Data excerpts

*** Begin section ***

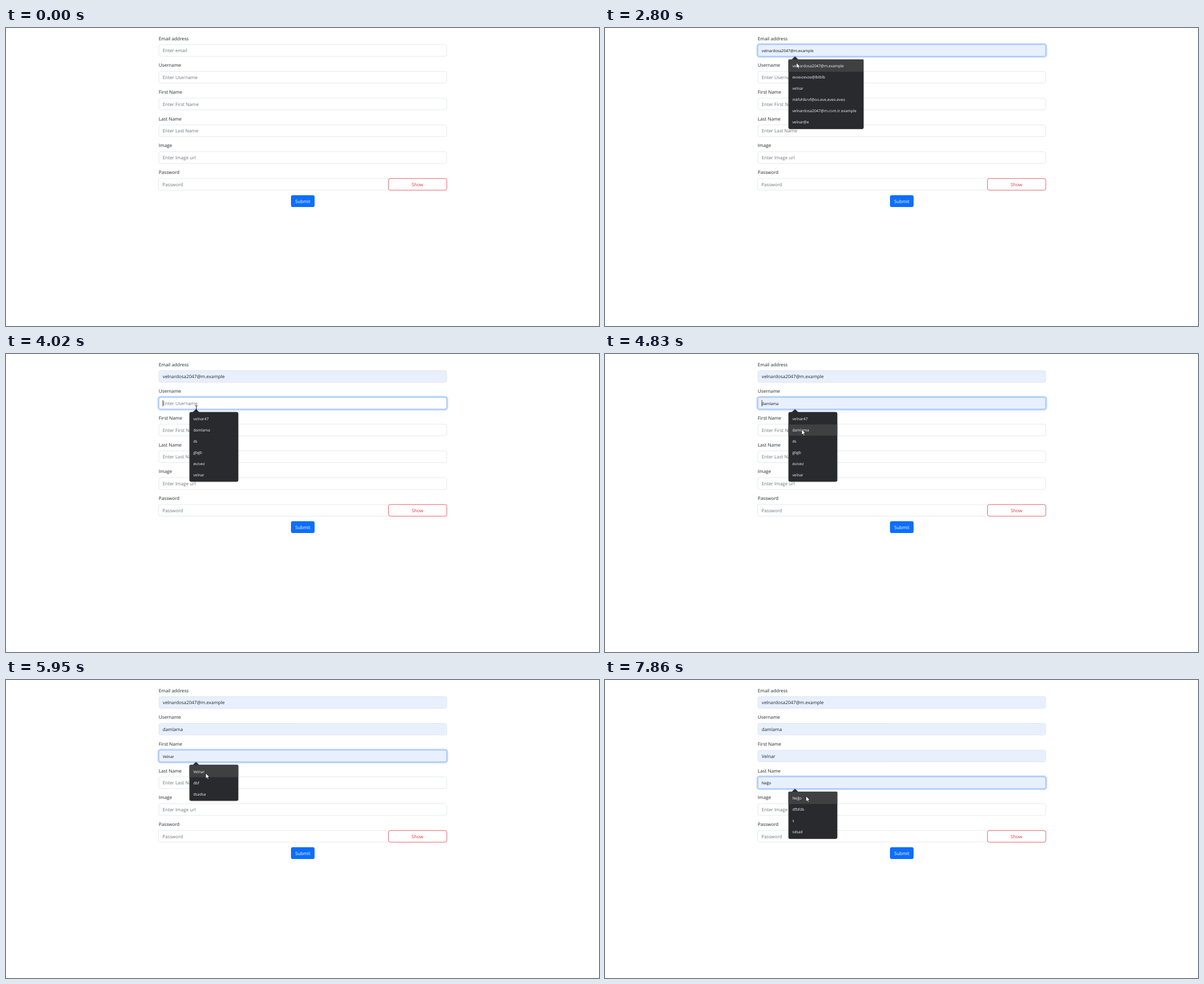
These frames come from a looping animation (1055x531 px, 8000 ms). An HTML page:

```html
<!DOCTYPE html>
<html lang="en">
<head>
<meta charset="utf-8">
<title>Sign-up form</title>
<style>
  html, body { margin: 0; width: 100%; height: 100%; overflow: hidden; background: #fff; }
  svg { display: block; width: 100%; height: 100%; }
  text { font: 8.2px "Open Sans", "Noto Sans", sans-serif; fill: #212529; text-rendering: geometricPrecision; white-space: pre; }
  .placeholder { fill: #6c757d; }
  .box { fill: #fff; stroke: #dee2e6; stroke-width: .8; }
  .box.filled { fill: #e8f0fe; }
  .ring { fill: none; stroke: #0d6efd; stroke-opacity: .25; stroke-width: 2.4; }
  .edge { fill: none; stroke: #86b7fe; stroke-width: .8; }
  .caret { stroke: #000; stroke-width: .8; }
  text.preview { font-size: 6.85px; fill: #111; }
  .popup { filter: drop-shadow(0 .6px .8px rgba(0, 0, 0, .4)); }
  .panel { fill: #292a2d; }
  .hover { fill: #3f4042; }
  .popup text { font-size: 6.8px; fill: #f1f3f4; }
  .tip text { font-size: 6.25px; fill: #fff; }
</style>
</head>
<body>
<svg id="stage" viewBox="0 0 1055 531" preserveAspectRatio="none"></svg>
<script>
const LOOP = 8000, PITCH = 47.7, BLINK = 530, FADE = 150;
const stage = document.getElementById('stage');

// Screen refreshes: first time, last time, number of steps
const bursts = [
  [0, 0, 1], [580, 1280, 8], [1400, 1600, 3], [2090, 2890, 9], [3010, 3520, 6], [3720, 4520, 9],
  [4620, 4620, 1], [4830, 5560, 8], [5660, 5950, 4], [6360, 6940, 7], [7180, 7860, 8]
];

// Pointer stops: time, x, y
const stops = [
  [580, 936, 518], [1280, 341, 77.6], [1400, 341, 77.6], [1600, 327.5, 43.7],
  [2290, 327.5, 43.7], [2700, 340.5, 62], [3010, 340.5, 62], [3420, 336, 88],
  [3820, 336, 88], [4520, 349, 131.5], [4620, 350, 134.5], [5450, 350, 134.5],
  [5950, 355.3, 166], [6450, 355.3, 166], [6840, 354, 184], [7280, 354, 184], [7760, 357.7, 207]
];

const fields = [
  { label: 'Email address', hint: 'Enter email', focus: 2190, open: 2290, commit: 2890, close: 3010, blur: 3720, pick: 0, width: 133.5,
    options: ['velnardosa2047@m.example', 'evzevzevze@lblblb', 'velnar', 'mkfvhlkrvf@oo.eve.eveo.eveo', 'velnardosa2047@m.com.tr.example', 'velnar@e'] },
  { label: 'Username', hint: 'Enter Username', focus: 3720, open: 3820, commit: 4930, close: 5030, blur: 5350, pick: 1, width: 86.7,
    options: ['velnar47', 'damlama', 'ds', 'gbgb', 'evzvez', 'velnar'] },
  { label: 'First Name', hint: 'Enter First Name', focus: 5350, open: 5450, commit: 6360, close: 6450, blur: 7180, pick: 0, width: 86.7,
    options: ['Velnar', 'dbf', 'dsadsa'] },
  { label: 'Last Name', hint: 'Enter Last Name', focus: 7180, open: 7280, commit: 9000, close: 9000, blur: 9000, pick: 0, width: 86.7,
    options: ['Neğo', 'dfbfdb', 's', 'sdsad'] },
  { label: 'Image', hint: 'Enter Image url' },
  { label: 'Password', hint: 'Password' }
];

function add(parent, tag, attrs, content) {
  const node = document.createElementNS('http://www.w3.org/2000/svg', tag);
  for (const key in attrs) node.setAttribute(key, attrs[key]);
  if (content) node.textContent = content;
  return parent.appendChild(node);
}
const rect = (parent, x, y, width, height, rx, attrs) =>
  add(parent, 'rect', { x, y, width, height, rx, ...attrs });
const write = (parent, x, y, content, attrs) => add(parent, 'text', { x, y, ...attrs }, content);
const show = (node, visible) => node.setAttribute('visibility', visible ? 'visible' : 'hidden');

function buildField(field, i) {
  const y = 29.6 + PITCH * i;
  field.top = y;
  write(stage, 271.8, y - 8.1, field.label);
  if (!field.options) {
    if (field.label === 'Password') {
      add(stage, 'path', { class: 'box', d: `M680 ${y}H274.5Q271.5 ${y} 271.5 ${y + 3}V${y + 17.8}Q271.5 ${y + 20.8} 274.5 ${y + 20.8}H680` });
    } else {
      rect(stage, 272, y, 512, 20.8, 3.2, { class: 'box' });
    }
    write(stage, i === 5 ? 278.3 : 278.8, y + 13.6, field.hint, { class: 'placeholder' });
    return;
  }
  field.box = rect(stage, 272, y, 512, 20.8, 3.2, { class: 'box' });
  field.glow = add(stage, 'g', {});
  rect(field.glow, 270.6, y - 1.4, 514.8, 23.6, 4.4, { class: 'ring' });
  rect(field.glow, 272, y, 512, 20.8, 3.2, { class: 'edge' });
  field.text = write(stage, 278.8, y + 13.6, field.hint);
  field.caret = add(stage, 'line', { class: 'caret', y1: y + 5, y2: y + 16 });
}

function buildPopup(field) {
  const top = field.top + 26.3, height = field.options.length * 20 + 4;
  field.popTop = top;
  field.popBottom = top + height;
  field.popup = add(stage, 'g', { class: 'popup' });
  add(field.popup, 'path', { class: 'panel', d: `M332 ${top + .5}l6 -5.6l6 5.6z` });
  rect(field.popup, 326.5, top, field.width, height, 3, { class: 'panel' });
  field.hover = rect(field.popup, 326.5, top, field.width, 20, 1.5, { class: 'hover' });
  field.options.forEach((option, r) => write(field.popup, 333.2, top + 14.4 + 20 * r, option));
}

fields.forEach(buildField);
rect(stage, 680.4, 268.2, 103.8, 20.8, 3.2, { fill: '#fff', stroke: '#dc3545', 'stroke-width': .8 });
write(stage, 732, 281.8, 'Show', { 'text-anchor': 'middle', style: 'fill:#dc3545' });
rect(stage, 507, 298, 42, 21, 3.2, { fill: '#0d6efd' });
write(stage, 528, 311.7, 'Submit', { 'text-anchor': 'middle', style: 'fill:#fff' });

const suggesting = fields.filter(field => field.options);
suggesting.forEach(buildPopup);

const tip = add(stage, 'g', { class: 'tip' });
rect(tip, 332.3, 52.3, 81.4, 12.4, 0, { fill: '#2b2b2b', stroke: '#1c1c1c', 'stroke-width': .6 });
write(tip, 336, 60.8, 'Lütfen bu alanı doldurun.');

const arrow = add(stage, 'path', {
  d: 'M0 0V9.6L2.2 7.6L3.7 11L5.2 10.3L3.7 7H6.7Z', fill: '#fff', stroke: '#000', 'stroke-width': .55
});
const beam = add(stage, 'path', {
  d: 'M-2.2 -4.5H-.6L0 -4L.6 -4.5H2.2M0 -4V4M-2.2 4.5H-.6L0 4L.6 4.5H2.2', fill: 'none', stroke: '#000', 'stroke-width': .9
});

function refreshTime(t) {
  const [start, end, steps] = bursts.filter(burst => burst[0] <= t).pop();
  if (steps === 1) return start;
  const gap = (end - start) / (steps - 1);
  return start + gap * Math.min(steps - 1, Math.floor((t - start) / gap + .01));
}

function pointerAt(t) {
  const next = stops.findIndex(stop => stop[0] > t);
  if (next < 0) return stops[stops.length - 1].slice(1);
  if (next === 0) return stops[0].slice(1);
  const [t0, x0, y0] = stops[next - 1], [t1, x1, y1] = stops[next];
  const p = (t - t0) / (t1 - t0), ease = p * p * (3 - 2 * p);
  return [x0 + (x1 - x0) * ease, y0 + (y1 - y0) * ease];
}

function drawField(field, t, x, y) {
  const open = t >= field.open && t < field.close;
  const inside = open && y >= field.popTop && y < field.popBottom;
  const row = inside ? Math.min(field.options.length - 1, Math.max(0, Math.floor((y - field.popTop - 2) / 20))) : -1;
  const done = t >= field.commit, preview = inside && !done;
  const focused = t >= field.focus && t < field.blur;

  show(field.popup, open);
  show(field.hover, inside);
  if (inside) {
    const lead = row ? 0 : 2;
    field.hover.setAttribute('y', field.popTop + 2 + 20 * row - lead);
    field.hover.setAttribute('height', 20 + lead);
  }

  field.box.setAttribute('class', done || preview ? 'box filled' : 'box');
  field.text.textContent = done ? field.options[field.pick] : preview ? field.options[row] : field.hint;
  field.text.setAttribute('class', done ? '' : preview ? 'preview' : 'placeholder');

  const fade = Math.min(1, (t - field.focus + 50) / FADE) - Math.max(0, (t - field.blur + 50) / FADE);
  field.glow.setAttribute('opacity', Math.min(1, Math.max(0, fade)));

  const since = t - (done ? field.commit : field.focus);
  const caretOn = focused && since % (2 * BLINK) < BLINK;
  show(field.caret, caretOn);
  if (caretOn) {
    const at = 279.2 + (done ? field.text.getComputedTextLength() : 0);
    field.caret.setAttribute('x1', at);
    field.caret.setAttribute('x2', at);
  }
  return inside;
}

function draw(now) {
  const t = refreshTime(now % LOOP);
  const [x, y] = pointerAt(t);
  const overPopup = suggesting.map(field => drawField(field, t, x, y)).includes(true);
  const overField = x > 272 && x < 784 && fields.some(field => y >= field.top && y <= field.top + 20.8);
  const typing = overField && !overPopup, present = t >= 580;
  show(tip, t >= 2090 && t < 2190);
  show(arrow, present && !typing);
  show(beam, present && typing);
  (typing ? beam : arrow).setAttribute('transform', `translate(${x} ${y})`);
}

const begin = performance.now();
function tick() {
  draw(performance.now() - begin);
  requestAnimationFrame(tick);
}
tick();
</script>
</body>
</html>
```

*** End section ***

Work order -
Every line in the data above that includes the word "tick" should be copied.

Result -
function tick() {
  requestAnimationFrame(tick);
tick();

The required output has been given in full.